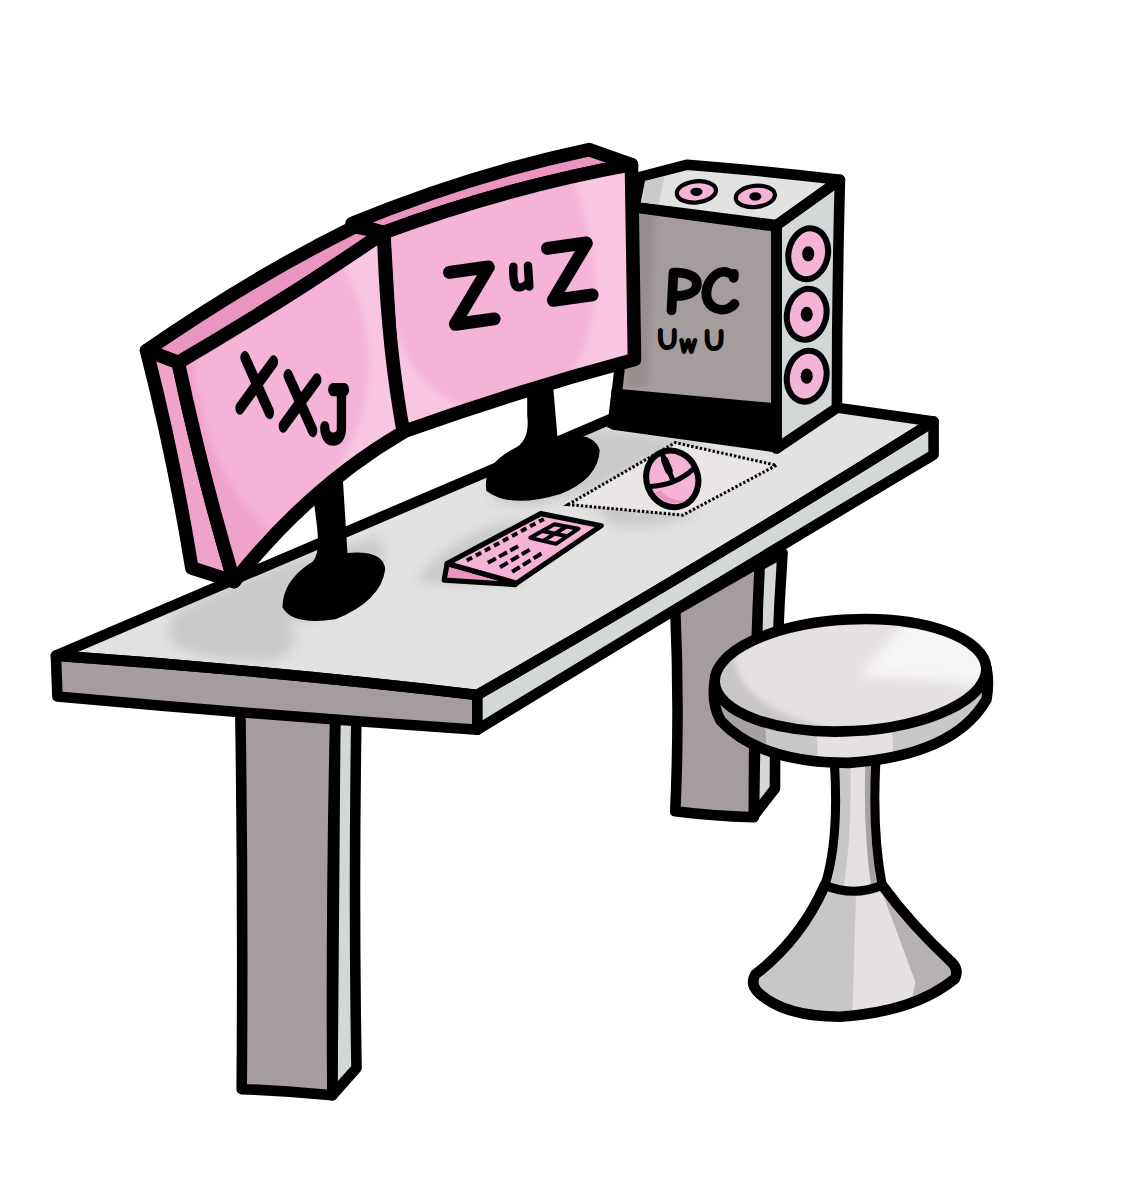
<!DOCTYPE html>
<html lang="en">
<head>
<meta charset="utf-8">
<title>Pink gaming desk</title>
<link rel="stylesheet" href="https://fonts.googleapis.com/css2?family=Comic+Neue:wght@700&amp;display=swap">
<style>
:root {
  --paper: #ffffff;
  --ink: #000000;
  --pink: #f5b3d8;
  --pink-light: #f8c6e0;
  --pink-deep: #e994c1;
  --pink-side: #efa3cb;
  --desk: #e3e2e2;
  --desk-shadow: #cbcaca;
  --desk-side: #d3d7d8;
  --grey: #a59d9d;
  --grey-dark: #8d8585;
  --stool: #e4e1e0;
  --stool-light: #f7f6f5;
  --stool-shade: #c9c6c6;
  --stool-dark: #a8a1a1;
}
html, body { margin: 0; background: var(--paper); }
body { width: 1133px; height: 1200px; overflow: hidden; }
.scene { display: block; width: 1133px; height: 1200px; }
.line { stroke: var(--ink); stroke-linejoin: round; stroke-linecap: round; }
.bold { stroke-width: 9; }
.medium { stroke-width: 7; }
.thin { stroke-width: 3.4; }
.none { fill: none; }
.ink { fill: var(--ink); }
.pink { fill: var(--pink); }
.pink-light { fill: var(--pink-light); }
.pink-deep { fill: var(--pink-deep); }
.pink-side { fill: var(--pink-side); }
.desk-top { fill: var(--desk); }
.desk-shadow { fill: var(--desk-shadow); }
.desk-side { fill: var(--desk-side); }
.grey { fill: var(--grey); }
.grey-dark { fill: var(--grey-dark); }
.stool { fill: var(--stool); }
.stool-light { fill: var(--stool-light); }
.stool-shade { fill: var(--stool-shade); }
.stool-dark { fill: var(--stool-dark); }
.lettering {
  font-family: "Comic Neue", "Comic Sans MS", cursive;
  font-weight: 700;
  fill: var(--ink);
  stroke: var(--ink);
  stroke-linejoin: round;
  stroke-linecap: round;
}
.mat { stroke: var(--ink); stroke-width: 2; stroke-dasharray: 1.6 1.3; fill: #e9e6e5; }
.keys { stroke: var(--ink); stroke-width: 2.6; stroke-linejoin: round; fill: none; }
</style>
</head>
<body>
<svg class="scene" viewBox="0 0 750 794.35" role="img" aria-label="Desk with two pink monitors, a computer tower, keyboard, mouse and a round stool">
  <defs>
    <filter id="soft" x="-20%" y="-20%" width="140%" height="140%"><feGaussianBlur stdDeviation="2.2"/></filter>
    <filter id="softer" x="-30%" y="-30%" width="160%" height="160%"><feGaussianBlur stdDeviation="4"/></filter>
    <clipPath id="desk-clip"><path d="M37 434 L410 275 L555 268 L619 278 L316 460Z"/></clipPath>
    <clipPath id="left-screen-clip"><path d="M118 240 Q190 198 254 154 Q256 225 267 286 Q205 322 155 385Z"/></clipPath>
    <clipPath id="right-screen-clip"><path d="M254 154 Q335 124 418 109 L420 238 Q345 258 269 285 Q258 272 259 240Z"/></clipPath>
    <clipPath id="seat-clip"><ellipse cx="563" cy="447" rx="90" ry="37" transform="rotate(-3 563 447)"/></clipPath>
    <clipPath id="rim-clip"><path d="M473 452 Q471 466 477 477 Q503 505 562 505 Q632 500 653 463 Q655 452 653 442Z"/></clipPath>
    <clipPath id="stool-foot-clip"><path d="M546 586 Q530 622 500 645 Q496 652 503 658 Q520 673 556 673 Q605 670 632 648 Q635 642 630 637 Q603 612 584 586 Q565 592 546 586Z"/></clipPath>
    <g id="side-fan">
      <ellipse class="pink line" rx="13" ry="17" stroke-width="4" transform="rotate(12)"/>
      <ellipse class="ink" rx="4" ry="5"/>
    </g>
    <g id="top-fan">
      <ellipse class="pink line" rx="13" ry="7" stroke-width="2.8" transform="rotate(-6)"/>
      <ellipse class="ink" rx="4" ry="2.8"/>
    </g>
  </defs>

  <g id="rear-leg">
    <path class="desk-side line medium" d="M502 375 L518 366 Q513 440 513 522 L499 540Z"/>
    <path class="grey line medium" d="M447 404 L503 372 Q499 450 499 541 Q470 540 447 537 Q450 470 447 404Z"/>
  </g>

  <g id="front-leg">
    <path class="desk-side line medium" d="M222 470 L236 470 Q234 590 236 707 L220 725Z"/>
    <path class="grey line medium" d="M159 466 L222 470 Q219 600 220 725 Q190 722 160 721 Q161 590 159 466Z"/>
  </g>

  <g id="desk">
    <path class="desk-top" d="M37 434 L410 275 L555 268 L619 278 L316 460Z"/>
    <g clip-path="url(#desk-clip)">
      <g class="desk-shadow" filter="url(#softer)">
        <path d="M112 408 Q150 386 192 372 L250 355 Q262 372 238 392 Q215 412 190 412 Q205 428 180 438 Q125 438 112 424Z"/>
        <path d="M330 305 Q372 280 408 285 L470 292 L440 305 Q400 318 385 328 L405 348 Q440 352 462 338 L440 326 L380 326 Q355 342 325 330Z"/>
        <path d="M275 385 Q292 360 330 346 L350 344 L345 386 L300 388Z"/>
      </g>
    </g>
    <path class="grey line medium" d="M37 434 Q180 444 316 460 L316 483 Q180 474 38 461Z"/>
    <path class="desk-side line medium" d="M316 460 Q470 372 618 279 L618 301 Q470 389 316 483Z"/>
    <path class="none line medium" d="M37 434 L410 275 M555 270 L618 279 Q470 372 316 460 Q180 444 37 434"/>
  </g>

  <g id="computer-tower">
    <path class="grey" d="M414 137 L514 150 L514 296 L406 280Z"/>
    <path class="grey-dark" filter="url(#soft)" opacity=".6" d="M420 140 L434 142 L429 256 L414 256Z"/>
    <path class="desk-side line medium" d="M514 149 L556 119 Q554 195 554 270 L514 297Z"/>
    <path class="desk-top line medium" d="M420 137 L424 117 L455 109 Q505 113 556 119 L514 149Z"/>
    <path class="desk-shadow" d="M427 120 L440 117 L436 135 L425 134Z"/>
    <path class="ink" d="M405 257 L514 267 L514 299 L402 283Z"/>
    <path class="none line medium" d="M418 137 L514 150 L514 296 L406 281 L410 245"/>
    <use href="#top-fan" x="461" y="127"/>
    <use href="#top-fan" x="500" y="130"/>
    <use href="#side-fan" x="535" y="168"/>
    <use href="#side-fan" x="534" y="208"/>
    <use href="#side-fan" x="534" y="249"/>
  </g>

  <g id="monitor-stands" class="ink">
    <path d="M207 325 L227 318 L230 366 Q254 364 255 377 Q252 398 222 410 Q193 414 187 402 Q187 385 205 373 Q212 370 210 350Z"/>
    <path d="M349 258 L366 254 L369 289 Q393 285 397 298 Q396 317 371 327 Q338 337 322 325 Q319 308 340 297 Q351 292 349 275Z"/>
  </g>

  <g id="right-monitor">
    <path class="pink-deep line bold" d="M233 148 Q310 116 390 99 L418 109 Q335 124 254 154Z"/>
    <path class="pink" d="M254 154 Q335 124 418 109 L420 238 Q345 258 269 285 Q258 272 259 240Z"/>
    <g clip-path="url(#right-screen-clip)">
      <path class="pink-light" filter="url(#soft)" d="M378 115 L425 104 L425 245 L372 256 Q412 205 378 115Z"/>
      <path class="pink-light" filter="url(#soft)" d="M262 210 Q270 262 320 272 L265 290Z"/>
    </g>
    <path class="none line bold" d="M254 154 Q335 124 418 109 L420 238 Q345 258 269 285 Q258 272 259 240Z"/>
  </g>

  <g id="left-monitor">
    <path class="pink-deep line bold" d="M97 232 Q168 183 235 150 L254 154 Q190 198 118 240Z"/>
    <path class="pink-side line bold" d="M97 232 L118 240 Q134 315 155 385 L127 376 Q115 302 97 232Z"/>
    <path class="pink" d="M118 240 Q190 198 254 154 Q256 225 267 286 Q205 322 155 385 Q134 315 118 240Z"/>
    <g clip-path="url(#left-screen-clip)">
      <path class="pink-light" filter="url(#soft)" d="M225 172 L258 150 L270 288 L215 322 Q268 250 225 172Z"/>
      <path class="pink-side" filter="url(#soft)" d="M118 238 L128 238 Q134 310 178 352 L155 388Z"/>
    </g>
    <path class="none line bold" d="M118 240 Q190 198 254 154 Q256 225 267 286 Q205 322 155 385 Q134 315 118 240Z"/>
  </g>

  <g id="keyboard">
    <path class="pink-deep line thin" d="M296 373 L342 386 L341 387 L294 384Z"/>
    <path class="pink line thin" d="M296 373 L358 340 L398 348 L342 386Z"/>
    <path class="keys" stroke-dasharray="4 2.8" d="M309 371 L360 343.500"/>
    <path class="keys" stroke-dasharray="6 2.400" d="M323 372.500 L345 360.500 M331 375.500 L352 363 M339 378.500 L359 366"/>
    <path class="keys" stroke-width="2" d="M351 356 L367 347 L383 350 L368 360Z M359 351.500 L375.500 355 M359.500 358 L375 348.500"/>
  </g>

  <g id="mouse-and-mat">
    <path class="mat" d="M376 334 L447 293 L514 308 L452 341Z"/>
    <g transform="translate(445 317) rotate(-22)">
      <ellipse class="pink line" rx="17" ry="19" stroke-width="4"/>
      <path class="pink-deep" d="M-14 4 Q-10 17 3 17 Q-8 12 -10 4Z"/>
      <path class="none line thin" d="M-16 -1 Q0 5 16 -1 M0 1 L0 -18"/>
      <path class="none line" stroke-width="5" d="M0 -13 L0 -6"/>
    </g>
  </g>

  <g id="stool">
    <g clip-path="url(#stool-foot-clip)">
      <path class="stool" d="M490 580 H640 V680 H490Z"/>
      <path class="stool-shade" d="M544 580 L567 580 L564 680 L490 680 L490 640Z"/>
      <path class="stool-dark" d="M580 580 L640 636 L600 680 L606 650Z" opacity=".75"/>
    </g>
    <path class="none line medium" d="M546 586 Q530 622 500 645 Q496 652 503 658 Q520 673 556 673 Q605 670 632 648 Q635 642 630 637 Q603 612 584 586"/>
    <path class="stool" d="M552 500 L580 500 Q577 550 584 586 Q565 594 546 586 Q556 555 552 500Z"/>
    <path class="stool-shade" d="M552 500 L563 500 Q564 555 558 590 L546 586 Q556 555 552 500Z"/>
    <path class="stool-dark" d="M573 500 L580 500 Q577 550 584 586 L577 589 Q571 550 573 500Z"/>
    <path class="none line" stroke-width="6" d="M552 500 Q556 555 546 586 Q565 594 584 586 Q577 550 580 500"/>
    <g clip-path="url(#rim-clip)">
      <path class="stool-shade" d="M465 435 H660 V510 H465Z"/>
      <path class="stool-dark" d="M465 445 L506 470 L508 510 L465 510Z"/>
      <path class="stool" d="M540 478 L590 476 L592 510 L542 510Z"/>
    </g>
    <path class="none line medium" d="M473 452 Q471 466 477 477 Q503 505 562 505 Q632 500 653 463 Q655 452 653 442"/>
    <ellipse class="stool" cx="563" cy="447" rx="90" ry="37" transform="rotate(-3 563 447)"/>
    <g clip-path="url(#seat-clip)">
      <path class="stool-light" filter="url(#softer)" d="M568 448 L606 405 L660 425 L655 455 Q610 448 568 448Z"/>
      <path class="stool-shade" filter="url(#soft)" d="M468 440 L485 428 Q484 470 560 485 L520 492 L468 470Z"/>
    </g>
    <ellipse class="none line medium" cx="563" cy="447" rx="90" ry="37" transform="rotate(-3 563 447)"/>
  </g>

  <g id="screen-lettering" class="lettering">
    <text transform="scale(.7 1)" font-size="58" stroke-width="3" x="221 262 303" y="272 284 293" rotate="6 6 0">XXJ</text>
    <text stroke-width="2.4"><tspan font-size="60" x="298" y="218" rotate="-8">Z</tspan><tspan font-size="34" x="337" y="192" rotate="-4">u</tspan><tspan font-size="60" x="363" y="202" rotate="-8">Z</tspan></text>
    <text font-size="43" stroke-width="2.2" x="439 463" y="207 206" rotate="3 3">PC</text>
    <text stroke-width="1.2"><tspan font-size="20" x="435" y="231">U</tspan><tspan font-size="19" x="450" y="234">w</tspan><tspan font-size="20" x="466" y="232">U</tspan></text>
  </g>
</svg>
</body>
</html>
__________________________________________________
The required answer is each line of the entries containing the string "shade".

  --stool-shade: #c9c6c6;
.stool-shade { fill: var(--stool-shade); }
      <path class="stool-shade" d="M544 580 L567 580 L564 680 L490 680 L490 640Z"/>
    <path class="stool-shade" d="M552 500 L563 500 Q564 555 558 590 L546 586 Q556 555 552 500Z"/>
      <path class="stool-shade" d="M465 435 H660 V510 H465Z"/>
      <path class="stool-shade" filter="url(#soft)" d="M468 440 L485 428 Q484 470 560 485 L520 492 L468 470Z"/>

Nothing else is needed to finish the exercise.